Continuing with the previous example, but with external growth:

I have a stand in the park that sells 30 themed balloons per hour, lines are generated by demand, we make a lot of money. Our biggest competitor is three blocks away, older and about to retire. He's not doing badly, but we're doing better, so we make him a purchase offer because we like his clients and his treatment. We acquire the new premises, we make improvements. We hired a person, we changed the rusty inflator that he has. But here comes the dilemma: do we leave their mark or do we put ours? Do we leave our position in the park working or move everything to the premises?

Here we can also implement two different strategies:

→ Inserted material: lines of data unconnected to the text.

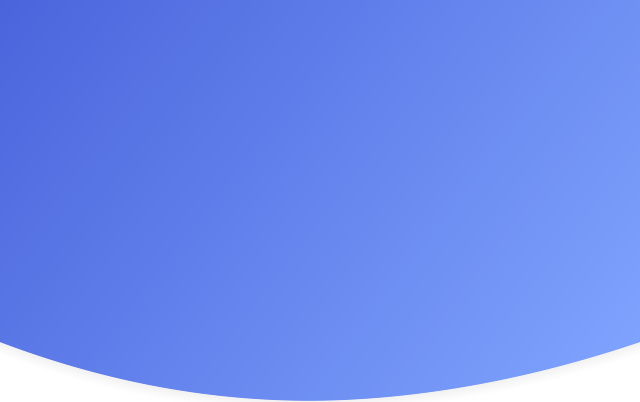
Write a Shadertoy shader that draws this background.

```glsl
// Diagonal blue gradient panel with a curved lower edge and a soft shadow on white.

// Height of the panel's lower edge, lowest just left of the centre.
float edgeHeight(float x) {
    float lowest = 0.484;
    float reach = x < lowest ? (lowest - x) / lowest : (x - lowest) / (1.0 - lowest);
    float bend = x < lowest ? 2.0 : 1.9;
    return 0.003 + 0.146 * pow(reach, bend);
}

void mainImage(out vec4 fragColor, in vec2 fragCoord) {
    vec2 uv = fragCoord / iResolution.xy;
    float aspect = iResolution.x / iResolution.y;

    // Gradient runs from the upper left to the lower right.
    vec2 fromTopLeft = vec2(uv.x * aspect, 1.0 - uv.y);
    vec2 direction = vec2(0.79, 0.61);
    float blend = dot(fromTopLeft, direction) / dot(vec2(aspect, 1.0), direction);
    vec3 panel = mix(vec3(0.292, 0.392, 0.863), vec3(0.505, 0.650, 1.0), blend);

    // Approximate distance to the curve, in canvas heights.
    float slope = (edgeHeight(uv.x + 0.002) - edgeHeight(uv.x - 0.002)) / (0.004 * aspect);
    float above = (uv.y - edgeHeight(uv.x)) / sqrt(1.0 + slope * slope);

    // Faint shadow fading below the edge.
    float shadow = 0.055 * smoothstep(-0.034, 0.006, above);
    vec3 paper = vec3(1.0 - shadow);

    float pixel = 1.0 / iResolution.y;
    float inside = smoothstep(-0.6 * pixel, 0.6 * pixel, above);
    fragColor = vec4(mix(paper, panel, inside), 1.0);
}
```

  1. Business cooperation / specialization: we grow based on technological and commercial agreements, etc.
    1. Joint Venture: Cooperation with another company developed in another market to be able to enter, thus the sales of both companies are divided into a 50%. For example: we want to open a balloon stand in another community, but the flower stand has a concession, and we join them.
    2. Cartel: it is illegal in most of the countries, because the manufacturers of the same sector indicate how much it costs for all. In this way, the product, production and price are imposed by a monopoly. This happens with oil.
    3. Temporary Union of Companies (UTE): different companies come together to create a single one for a certain time, project type, for example, in public works.
    4. Cluster: they are agreements of companies that are geographically in the same place and have a common objective, that is, they are mostly direct competition. For example: two Oxford universities to carry out a study.
  2. Business concentration: 
    1. Participation: when a company buys part of other companies, type holdings. Example: we buy shares of the helium factory in a 20%.
    2. Integration: Two or more companies come together and form a larger one. For example: the balloon stands in Madrid, is unified into a single parent company. It exists in different forms:
      1. Horizontal: we grow and unite with companies in the same sector. 
        • Fusion
        • Acquisition
      2. Vertical: we grow and buy/merge forwards or backwards in the production process.
        • Forward
        • Backward

In conclusion, we have to be very clear about what situation we are in and where and how our company is located, in order to know what strategy should we acquire: either a gradual, internal and organic growth, or a more rapid, external and inorganic growth.